Hundreds of yards from Twin Pines Park, where city officials keep their offices, a potential methamphetamine lab was found in a residence on South Road.
Officials are still investigating whether in fact it was a laboratory for the drug commonly known as "speed" but agents decided there was enough material present to conduct such an investigation.
There have been no arrests in connection with the lab as state officials try to track down the owner of the residence on the 900 block of South Road, Lt. Mark Wyss of San Mateo County’s Narcotics Task Force said.
"They’re trying to make heads or tails of who was residing there," Wyss said.
At approximately 9:25 p.m. on Sunday, the Belmont-San Carlos Fire Department and Belmont Police responded to a hazardous materials call on South Road.
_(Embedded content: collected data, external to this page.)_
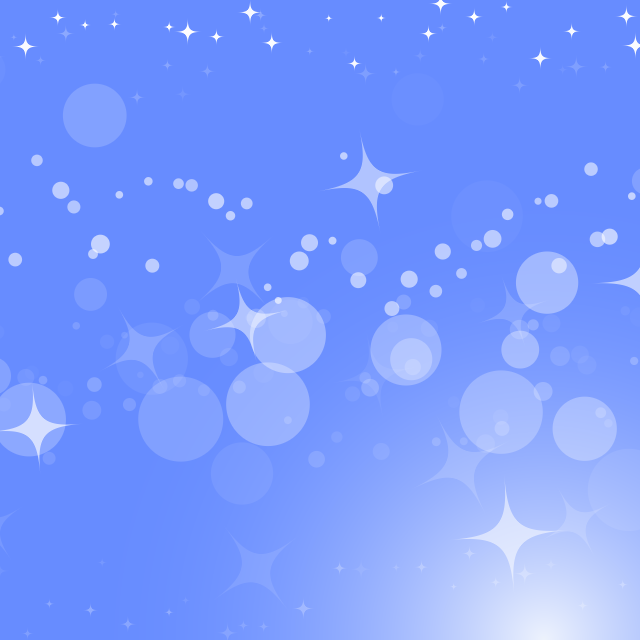
A Shadertoy shader for this background:

```glsl
struct Layer {
    bool star;
    int count;
    float seed;
    vec2 band;     // lowest and highest centre
    vec2 size;     // smallest and largest radius
    vec2 opacity;  // faintest and strongest
    float turn;    // largest rotation in radians
};

const vec3 SKY = vec3(0.405, 0.55, 1.0);
const vec3 GLOW = vec3(0.93, 0.95, 0.99);
const vec3 LIGHT = vec3(1.0);
const vec2 GLOW_CENTER = vec2(0.85, 0.0);
const float GLOW_RADIUS = 0.7;
const float GLOW_FALLOFF = 2.0;
const float STAR_POWER = 0.4;
const float OVERHANG = 0.03;

const Layer FAINT_DISCS  = Layer(false, 7, 3.0, vec2(0.10, 0.92), vec2(0.030, 0.070), vec2(0.02, 0.09), 0.0);
const Layer BRIGHT_DISCS = Layer(false, 9, 8.0, vec2(0.30, 1.00), vec2(0.045, 0.069), vec2(0.14, 0.40), 0.0);
const Layer MEDIUM_DISCS = Layer(false, 7, 14.0, vec2(0.40, 0.72), vec2(0.020, 0.036), vec2(0.12, 0.34), 0.0);
const Layer FAINT_DOTS   = Layer(false, 60, 21.0, vec2(0.28, 0.53), vec2(0.005, 0.016), vec2(0.02, 0.22), 0.0);
const Layer BRIGHT_DOTS  = Layer(false, 40, 27.0, vec2(0.51, 0.78), vec2(0.005, 0.015), vec2(0.48, 0.62), 0.0);
const Layer FAINT_STARS  = Layer(true, 8, 33.0, vec2(0.08, 0.65), vec2(0.035, 0.110), vec2(0.06, 0.24), 0.78);
const Layer BRIGHT_STARS = Layer(true, 5, 38.0, vec2(0.06, 0.85), vec2(0.060, 0.105), vec2(0.45, 0.68), 0.40);
const Layer LOW_SPARKS   = Layer(true, 24, 44.0, vec2(0.01, 0.15), vec2(0.008, 0.021), vec2(0.06, 0.28), 0.0);
const Layer HIGH_SPARKS  = Layer(true, 24, 52.0, vec2(0.84, 0.98), vec2(0.007, 0.021), vec2(0.06, 0.26), 0.0);
const Layer WHITE_SPARKS = Layer(true, 21, 59.0, vec2(0.90, 1.00), vec2(0.006, 0.025), vec2(0.92, 1.00), 0.0);

float hash(vec2 k) {
    return fract(sin(dot(k, vec2(127.1, 311.7))) * 43758.5453);
}

float discCoverage(vec2 p, float radius, float pixel) {
    return clamp((radius - length(p)) / pixel + 0.5, 0.0, 1.0);
}

// Concave four-pointed star, folded into one octant
float starCoverage(vec2 p, float radius, float pixel) {
    p = abs(p);
    float along = max(p.x, p.y);
    float across = min(p.x, p.y);
    float taper = max(1.0 - pow(along / radius, STAR_POWER), 0.0);
    float halfWidth = radius * pow(taper, 1.0 / STAR_POWER);
    float upper = min(across + 0.5 * pixel, halfWidth);
    float lower = max(across - 0.5 * pixel, -halfWidth);
    return clamp((upper - lower) / pixel, 0.0, 1.0);
}

vec3 scatter(vec3 color, vec2 p, float width, float pixel, Layer layer) {
    for (int i = 0; i < layer.count; i++) {
        vec2 key = vec2(float(i), layer.seed);
        float column = (float(i) + hash(key)) / float(layer.count);
        vec2 center = vec2(mix(-OVERHANG, width + OVERHANG, column),
                           mix(layer.band.x, layer.band.y, hash(key + 0.31)));
        float radius = mix(layer.size.x, layer.size.y, hash(key + 0.57));
        float opacity = mix(layer.opacity.x, layer.opacity.y, hash(key + 0.73));
        float angle = layer.turn * hash(key + 0.89);
        float c = cos(angle), s = sin(angle);
        vec2 q = mat2(c, -s, s, c) * (p - center);
        float coverage = layer.star ? starCoverage(q, radius, pixel)
                                    : discCoverage(q, radius, pixel);
        color = mix(color, LIGHT, coverage * opacity);
    }
    return color;
}

void mainImage(out vec4 fragColor, in vec2 fragCoord) {
    float pixel = 1.0 / iResolution.y;
    float width = iResolution.x * pixel;
    vec2 p = fragCoord * pixel;

    // Sky with a soft glow from below
    float reach = distance(p, GLOW_CENTER * vec2(width, 1.0)) / GLOW_RADIUS;
    vec3 color = mix(SKY, GLOW, pow(max(1.0 - reach, 0.0), GLOW_FALLOFF));

    // Translucent discs and dots
    color = scatter(color, p, width, pixel, FAINT_DISCS);
    color = scatter(color, p, width, pixel, FAINT_DOTS);
    color = scatter(color, p, width, pixel, FAINT_STARS);
    color = scatter(color, p, width, pixel, BRIGHT_DISCS);
    color = scatter(color, p, width, pixel, MEDIUM_DISCS);
    color = scatter(color, p, width, pixel, BRIGHT_DOTS);

    // Stars and sparks
    color = scatter(color, p, width, pixel, BRIGHT_STARS);
    color = scatter(color, p, width, pixel, LOW_SPARKS);
    color = scatter(color, p, width, pixel, HIGH_SPARKS);
    color = scatter(color, p, width, pixel, WHITE_SPARKS);

    fragColor = vec4(color, 1.0);
}
```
The narcotics task force was called and its expert in the field said that the materials found, such as glassware and chemicals, were consistent with a potential lab, albeit a small one, said Wyss.
California’s Bureau of Narcotics Enforcement is now handling the investigation and analysis of the materials.
Battalion Chief Dave Gillette of the Belmont-San Carlos Fire Department, a hazardous materials specialist for the county, said there are different methods of producing the extremely addictive drug. But, he said, meth labs generally contain some type of corrosive acid such as hydrochloric, a reactive and toxic substance such as red phosphorus and a volatile solvent such as acetone or fuel for a camping stove.
Gillette said the residue from cooking the substances and chemicals contaminates the entire house and the walls frequently need to be stripped during clean up.
The labs also pose a potential for fire, explosions and toxic gas releases.